The Use of Antibiotics in Implant Therapy: A Systematic Review and Meta-Analysis with Trial Sequential Analysis on Early Implant Failure
Canullo, Luigi / Troiano, Giuseppe / Sbricoli, Luca / Guazzo, Riccardo / Laino, Luigi / Caiazzo, Alfonso / Pesce, Paolo
Purpose: The aim of this systematic review was to estimate if an antibiotic prophylaxis regimen reduces implant failure and postoperative infection in healthy patients who are going to receive dental implants.

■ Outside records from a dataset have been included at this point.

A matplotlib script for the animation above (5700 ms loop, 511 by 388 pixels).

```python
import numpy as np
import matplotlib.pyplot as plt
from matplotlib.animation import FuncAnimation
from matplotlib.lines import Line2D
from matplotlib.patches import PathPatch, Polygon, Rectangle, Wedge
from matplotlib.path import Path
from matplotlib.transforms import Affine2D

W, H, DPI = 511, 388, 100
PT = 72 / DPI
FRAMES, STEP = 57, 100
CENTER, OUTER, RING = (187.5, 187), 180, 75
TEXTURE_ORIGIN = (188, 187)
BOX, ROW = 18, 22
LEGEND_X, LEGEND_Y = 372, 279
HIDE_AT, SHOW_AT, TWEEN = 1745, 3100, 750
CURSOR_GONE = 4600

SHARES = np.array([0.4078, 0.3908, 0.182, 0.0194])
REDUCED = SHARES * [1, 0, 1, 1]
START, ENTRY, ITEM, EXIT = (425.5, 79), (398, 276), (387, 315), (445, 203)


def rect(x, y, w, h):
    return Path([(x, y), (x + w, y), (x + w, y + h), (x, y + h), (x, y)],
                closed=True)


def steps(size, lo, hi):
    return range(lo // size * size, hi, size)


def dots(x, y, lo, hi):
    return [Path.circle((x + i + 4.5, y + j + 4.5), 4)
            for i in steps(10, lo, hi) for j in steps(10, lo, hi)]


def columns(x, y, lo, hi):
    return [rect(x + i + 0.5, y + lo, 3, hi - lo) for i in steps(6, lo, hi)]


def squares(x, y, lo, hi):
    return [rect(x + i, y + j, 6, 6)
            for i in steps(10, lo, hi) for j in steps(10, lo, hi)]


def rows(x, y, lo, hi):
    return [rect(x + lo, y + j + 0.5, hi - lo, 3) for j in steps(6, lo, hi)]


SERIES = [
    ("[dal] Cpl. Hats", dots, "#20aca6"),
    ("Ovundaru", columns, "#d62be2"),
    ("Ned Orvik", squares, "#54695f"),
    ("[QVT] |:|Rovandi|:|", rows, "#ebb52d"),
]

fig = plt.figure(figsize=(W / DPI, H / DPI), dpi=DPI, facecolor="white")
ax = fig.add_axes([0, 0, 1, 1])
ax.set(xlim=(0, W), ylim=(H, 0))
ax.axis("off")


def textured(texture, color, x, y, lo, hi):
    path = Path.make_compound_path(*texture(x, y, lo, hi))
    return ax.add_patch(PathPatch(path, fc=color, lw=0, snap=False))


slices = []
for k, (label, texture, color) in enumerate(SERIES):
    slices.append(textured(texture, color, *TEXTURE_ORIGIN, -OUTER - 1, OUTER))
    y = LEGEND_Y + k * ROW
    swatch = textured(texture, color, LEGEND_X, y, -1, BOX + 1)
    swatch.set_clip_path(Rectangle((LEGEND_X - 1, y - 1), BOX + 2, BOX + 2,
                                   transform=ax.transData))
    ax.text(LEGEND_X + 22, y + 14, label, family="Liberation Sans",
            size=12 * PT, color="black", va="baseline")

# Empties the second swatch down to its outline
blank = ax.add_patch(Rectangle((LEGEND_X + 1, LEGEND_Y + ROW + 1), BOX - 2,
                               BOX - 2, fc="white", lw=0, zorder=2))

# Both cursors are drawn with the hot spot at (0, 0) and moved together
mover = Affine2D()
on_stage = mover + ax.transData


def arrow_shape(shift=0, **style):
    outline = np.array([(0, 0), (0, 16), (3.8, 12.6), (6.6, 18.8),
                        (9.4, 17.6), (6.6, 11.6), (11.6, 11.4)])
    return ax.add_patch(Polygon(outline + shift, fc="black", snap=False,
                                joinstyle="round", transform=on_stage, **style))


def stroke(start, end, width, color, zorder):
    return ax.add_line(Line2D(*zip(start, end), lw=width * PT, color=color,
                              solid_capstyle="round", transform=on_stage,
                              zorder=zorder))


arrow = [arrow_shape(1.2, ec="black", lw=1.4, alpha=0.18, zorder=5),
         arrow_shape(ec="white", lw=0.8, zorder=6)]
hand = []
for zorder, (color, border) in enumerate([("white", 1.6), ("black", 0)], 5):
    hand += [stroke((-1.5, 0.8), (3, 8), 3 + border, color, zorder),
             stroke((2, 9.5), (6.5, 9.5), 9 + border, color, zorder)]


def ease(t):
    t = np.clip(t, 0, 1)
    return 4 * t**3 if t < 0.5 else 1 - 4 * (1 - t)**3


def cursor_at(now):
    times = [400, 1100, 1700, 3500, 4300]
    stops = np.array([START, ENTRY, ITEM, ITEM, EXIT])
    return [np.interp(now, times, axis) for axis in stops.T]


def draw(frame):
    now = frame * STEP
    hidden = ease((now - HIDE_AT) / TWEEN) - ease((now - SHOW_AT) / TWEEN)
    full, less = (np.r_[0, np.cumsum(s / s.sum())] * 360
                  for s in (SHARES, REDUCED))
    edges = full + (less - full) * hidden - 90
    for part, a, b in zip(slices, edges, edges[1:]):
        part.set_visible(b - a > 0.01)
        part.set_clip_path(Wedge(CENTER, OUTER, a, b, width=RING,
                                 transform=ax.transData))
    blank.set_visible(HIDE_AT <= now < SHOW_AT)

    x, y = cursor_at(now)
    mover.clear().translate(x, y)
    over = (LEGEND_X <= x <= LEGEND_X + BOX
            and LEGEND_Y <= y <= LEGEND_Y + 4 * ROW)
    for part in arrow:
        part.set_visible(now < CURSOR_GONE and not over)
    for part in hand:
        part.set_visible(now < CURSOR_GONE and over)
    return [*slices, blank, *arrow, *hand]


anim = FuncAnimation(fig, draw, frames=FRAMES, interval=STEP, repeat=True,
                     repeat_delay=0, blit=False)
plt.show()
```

Materials and Methods: An electronic database search (MEDLINE/PubMed, Scopus, Web of Science, Cochrane Library) until June 30, 2019, for randomized controlled trials (RCTs) was performed. The Cochrane Handbook for Systematic Reviews of Interventions to assess the risk of bias in individual studies was used. Patient- and implant-level data were extracted for the analyzed outcomes. The risk ratio (RR) and the 95% confidence interval were calculated as meta-analytic effects. A fixed- or a random-effect model was employed on the basis of the presence/absence of heterogeneity (I2 > 50%). Differences between groups were analyzed using the inverse of variance test. The Higgins Index and chi-square test were used to assess the studies' heterogeneity. Additionally, in order to evaluate the power of evidence and to adjust the meta-analytic findings for type 1 and 2 errors, a trial sequential analysis (TSA) was performed.

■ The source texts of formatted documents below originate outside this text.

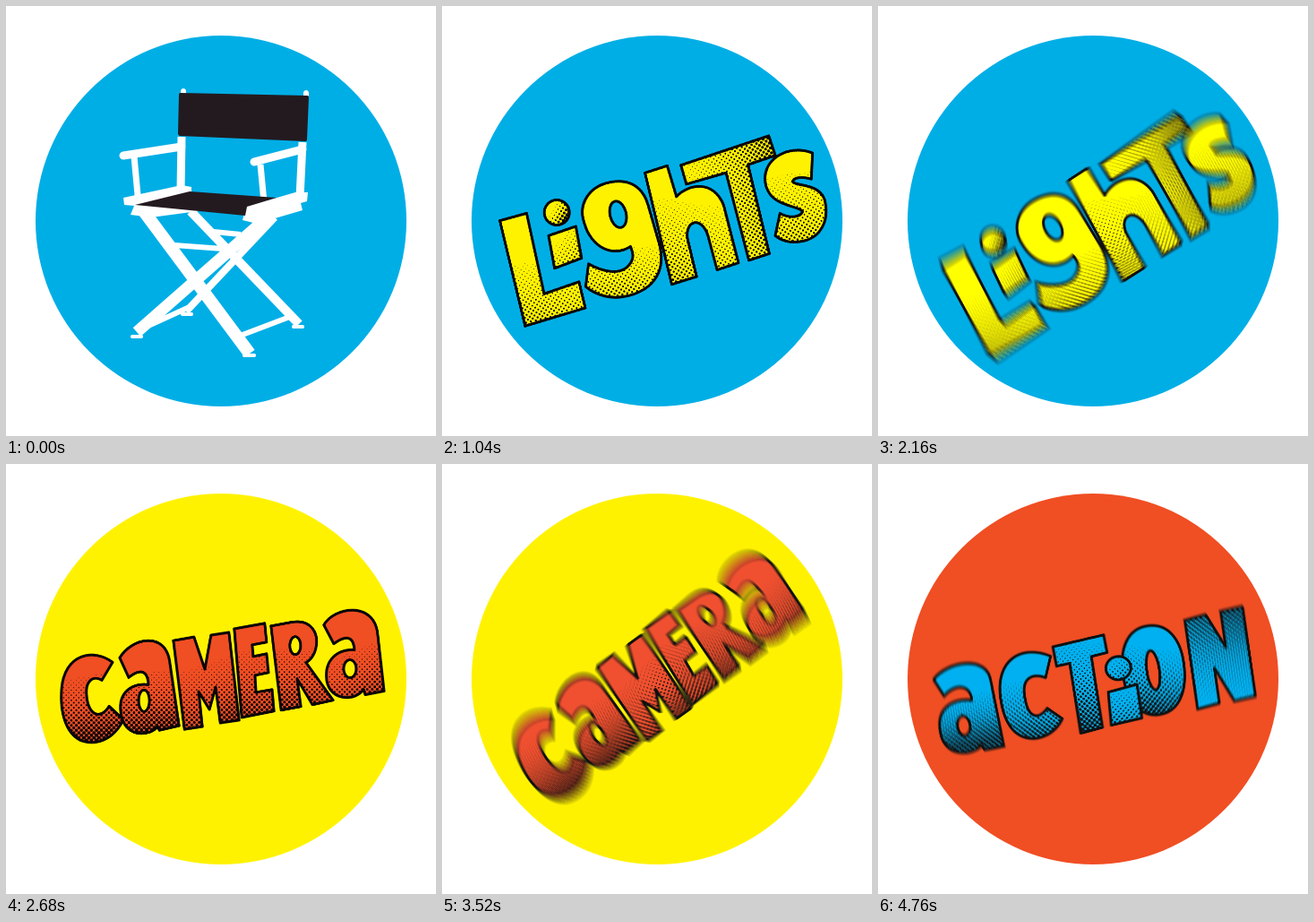
Write an HTML page with a canvas that moves like this. It is 480 by 480 pixels and loops after 4800 ms.

```html
<!DOCTYPE html>
<html lang="en">
<head>
<meta charset="utf-8">
<title>Lights, camera, action</title>
<style>
html, body { margin: 0; height: 100%; overflow: hidden; background: #fff; }
canvas { display: block; width: 100vmin; height: 100vmin; }
</style>
</head>
<body>
<canvas id="stage" width="480" height="480"></canvas>
<script>
const SIZE = 480, LOOP = 4800, STEP = 40, SHUTTER = 13, SAMPLES = 16;
const BLUE = '#00aee6', YELLOW = '#fff200', ORANGE = '#f04e23', INK = '#0a0508';

// Letters: outline, ellipse (counter or dot), halftone from light point to dark point.
const LIGHTS = [
  ['M71 196L102 195L100 287L141 283L141 313L71 317Z', null, [110, 230, 75, 385]],
  ['M120 225L152 222L150 258L118 262Z', null, [126, 222, 170, 285]],
  ['', [135, 202, 14, 14], [128, 196, 145, 213]],
  ['M162 220C160 198 177 183 198 183C222 183 235 196 236 218L238 262C239 293 221 311 190 311C171 311 156 302 147 290L156 266C170 279 187 286 198 279C206 274 208 268 206 258C184 266 163 249 162 220Z',
    [201, 220, 9, 15], [205, 240, 188, 365]],
  ['M241 182L267 180L269 216C285 205 314 207 318 238L319 304L294 306L293 266C291 243 272 244 270 264L270 308L241 310Z', null, [310, 205, 235, 390]],
  ['M282 183L385 174L387 197L355 200L355 302L331 304L329 203L283 205Z', null, [255, 200, 430, 215]],
  ['M428 204L420 232C409 226 401 226 399 230C401 236 427 238 429 258C429 284 413 299 392 297C380 296 371 291 366 284L377 261C385 269 398 271 402 265C399 257 370 252 369 228C368 198 404 187 428 204Z',
    null, [405, 195, 395, 370]]
];
const CAMERA = [
  ['M119 221L107 241C97 235 88 242 90 259C92 281 106 285 115 270L131 285C119 309 99 314 83 308C67 300 60 278 62 251C65 211 98 205 119 221Z', null, [88, 222, 103, 318]],
  ['M127 216C141 193 179 186 183 222L193 292L171 297L169 293C159 305 131 305 128 277C125 254 141 244 159 246C158 228 148 229 137 238Z', [154, 264, 6, 12], [150, 220, 162, 310]],
  ['M187 197L210 193L222 229L229 191L249 188L260 286L239 289L234 249L227 274L215 254L219 293L199 296Z', null, [205, 212, 240, 315]],
  ['M255 184L289 178L291 199L275 202L276 215L291 212L293 233L278 236L279 255L297 252L299 276L263 283Z', null, [280, 190, 282, 310]],
  ['M296 181L318 177C339 173 350 187 346 206C344 214 340 219 335 222L365 264L342 269L325 240L329 271L307 275Z', [323, 203, 6, 10], [335, 190, 328, 300]],
  ['M355 180C366 160 411 153 415 190L422 254L401 258L399 252C391 265 362 266 358 242C355 219 370 207 389 208C388 190 377 193 366 201Z', [384, 229, 7, 10], [375, 200, 412, 285]]
];
const ACTION = [
  ['M64 215C82 197 126 196 127 225L131 300L109 301L107 295C95 306 62 304 63 272C63 247 82 239 103 244C104 227 88 222 73 235Z', [90, 271, 7, 11], [95, 226, 98, 302]],
  ['M197 208L188 231C176 224 161 226 162 249C162 273 173 277 185 265L200 279C191 293 176 298 163 296C143 292 135 273 135 247C135 203 167 190 197 208Z', null, [165, 215, 163, 315]],
  ['M201 198L259 193L260 213L242 215L243 295L218 298L217 219L202 220Z', null, [250, 180, 215, 310]],
  ['M309 190C333 190 344 212 343 240C342 272 328 290 308 290C286 290 274 269 274 241C274 211 286 190 309 190Z', [308, 240, 7, 22], [325, 205, 298, 300]],
  ['M255 257L288 253L288 291L253 294Z', null, [270, 245, 272, 320]],
  ['', [270, 232, 14, 13], [260, 215, 285, 265]],
  ['M351 190L375 187L392 226L392 186L417 184L417 285L393 287L376 247L376 287L351 290Z', null, [365, 310, 385, 150]]
];

// Degrees at each step of the turn.
const TURN = [-3, 2, 13, 38, 90, 146, 200, 246, 282, 309, 329, 342, 349, 353];

function sprite(draw) {
  const c = document.createElement('canvas');
  c.width = c.height = SIZE * 2;
  const g = c.getContext('2d');
  g.scale(2, 2);
  g.lineJoin = 'round';
  draw(g);
  return c;
}

function halftone(g, [x0, y0, x1, y1]) {
  const dx = x1 - x0, dy = y1 - y0, len2 = dx * dx + dy * dy, gap = 2.8;
  g.fillStyle = INK;
  g.beginPath();
  for (let row = 0; row * gap < SIZE; row++) {
    for (let col = row % 2; col * gap < SIZE; col += 2) {
      const x = col * gap, y = row * gap;
      const f = Math.min(((x - x0) * dx + (y - y0) * dy) / len2, 0.85);
      if (f < 0.15) continue;
      const r = 2.2 * f;
      g.moveTo(x + r, y);
      g.arc(x, y, r, 0, 7);
    }
  }
  g.fill();
}

function drawWord(g, letters, color) {
  for (const [d, oval, shade] of letters) {
    const p = new Path2D(d);
    if (oval) {
      const [x, y, rx, ry] = oval;
      p.moveTo(x + rx, y);
      p.ellipse(x, y, rx, ry, 0, 0, Math.PI * 2);
    }
    g.fillStyle = color;
    g.fill(p, 'evenodd');
    g.save();
    g.clip(p, 'evenodd');
    halftone(g, shade);
    g.restore();
    g.strokeStyle = INK;
    g.lineWidth = 3;
    g.stroke(p);
  }
}

function drawChair(g) {
  const line = (w, d, cap = 'butt') => {
    g.lineWidth = w;
    g.lineCap = cap;
    g.stroke(new Path2D(d));
  };
  const shape = (color, d) => {
    g.fillStyle = color;
    g.fill(new Path2D(d));
  };
  g.strokeStyle = '#fff';
  // back legs and braces
  line(10, 'M206 229L327 355');
  line(8, 'M201 341L300 236');
  line(6, 'M188 267L242 271M232 252L262 255');
  line(6, 'M264 367L322 345M150 361L207 335');
  // front legs and feet
  line(14, 'M153 228L272 388');
  line(13, 'M146 364L294 234');
  line(4, 'M266 390L277 390M141 369L151 369M197 344L207 344M321 358L331 358', 'round');
  // posts and arms
  line(6, 'M198 95L198 98M335 97L335 100', 'round');
  line(9, 'M196 146L195 206M331 152L328 214');
  line(7, 'M143 168L147 211M284 177L288 219');
  line(9, 'M131 167L196 157M277 174L331 160', 'round');
  // seat
  shape('#fff', 'M131 214L196 200L207 202L207 209L222 228L162 236L139 233L143 223L132 222Z');
  shape('#fff', 'M268 224L323 208L337 208L336 218L329 220L331 228L280 243L264 239Z');
  shape('#231a1f', 'M144 222L205 207L302 214L269 224L267 234Z');
  shape('#231a1f', 'M195 97L336 100Q338 100 338 102L336 149Q336 151 334 151L194 145Q192 144 192 142L193 99Q193 97 195 97Z');
}

const word = (letters, color) => sprite(g => drawWord(g, letters, color));

// base: tilt at which the art is drawn; from, to: tilt over the slow drift.
const scenes = [
  { start: 0, spin: 520, from: 0, to: 0, base: 0, cx: 237, cy: 241, bg: BLUE, art: sprite(drawChair) },
  { start: 1040, spin: 1760, from: -16.5, to: -3, base: -3, cx: 252, cy: 245, bg: BLUE, art: word(LIGHTS, YELLOW) },
  { start: 2280, spin: 3133, from: -16.5, to: -3, base: -10, cx: 241, cy: 241.5, bg: YELLOW, art: word(CAMERA, ORANGE) },
  { start: 3560, spin: 4280, from: -16.5, to: -3, base: -3, cx: 240, cy: 241.5, bg: ORANGE, art: word(ACTION, BLUE) }
];

function angle(s, t) {
  if (t <= s.spin) {
    const k = Math.max(0, (t - s.start) / (s.spin - s.start));
    return s.from + (s.to - s.from) * k;
  }
  const p = (t - s.spin) / STEP, i = Math.min(Math.floor(p), TURN.length - 2);
  return TURN[i] + (TURN[i + 1] - TURN[i]) * (p - i);
}

const ctx = document.getElementById('stage').getContext('2d');
const layer = document.createElement('canvas');
layer.width = layer.height = SIZE;
const blur = layer.getContext('2d');

function drawTurned(g, s, deg) {
  g.save();
  g.translate(s.cx, s.cy);
  g.rotate((deg - s.base) * Math.PI / 180);
  g.drawImage(s.art, -s.cx, -s.cy, SIZE, SIZE);
  g.restore();
}

function render(t) {
  const s = scenes.filter(x => x.start <= t).pop();
  ctx.fillStyle = '#fff';
  ctx.fillRect(0, 0, SIZE, SIZE);
  ctx.fillStyle = s.bg;
  ctx.beginPath();
  ctx.arc(240, 240, 207, 0, 7);
  ctx.fill();

  if (t <= s.spin) {
    drawTurned(ctx, s, angle(s, t));
    return;
  }
  // motion blur: average of poses while the shutter is open
  const a = angle(s, t - SHUTTER / 2), b = angle(s, t + SHUTTER / 2);
  blur.clearRect(0, 0, SIZE, SIZE);
  blur.globalCompositeOperation = 'lighter';
  blur.globalAlpha = 1 / SAMPLES;
  for (let i = 0; i < SAMPLES; i++) drawTurned(blur, s, a + (b - a) * i / (SAMPLES - 1));
  ctx.drawImage(layer, 0, 0);
}

const begin = performance.now();
function tick() {
  const t = (performance.now() - begin) % LOOP;
  render(Math.floor(t / STEP) * STEP);
  requestAnimationFrame(tick);
}
tick();
</script>
</body>
</html>
```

Results: Nine studies including 1,984 patients and 3,588 implants were selected. Eight hundred eighty-five patients (1,617 implants) received no antibiotics or a placebo therapy before the implant surgery; 1,971 implants (1,099 patients) were treated with an antibiotic therapy. The meta-analysis at the patient level showed a statistically significant reduction in the rate of early implant failure associated with the use of antibiotics (I2 = 0%) (RR = 0.32 [0.20, 0.51], P > .001). Similar results were obtained after pooling the implantlevel data with the fixed-effect model (RR = 0.33 [0.22, 0.51], P > .001). Such results were also confirmed by the TSA after adjusting for type 1 and 2 errors.
Conclusion: The results of this systematic review with meta-analysis indicate that an antibiotic prophylaxis prevents early implant failures in the case of healthy patients. No information can be provided on peri-implant infections.

Keywords: antibiotics, chemotherapy, epidemiology, meta-analysis, prophylaxis, review (systematic)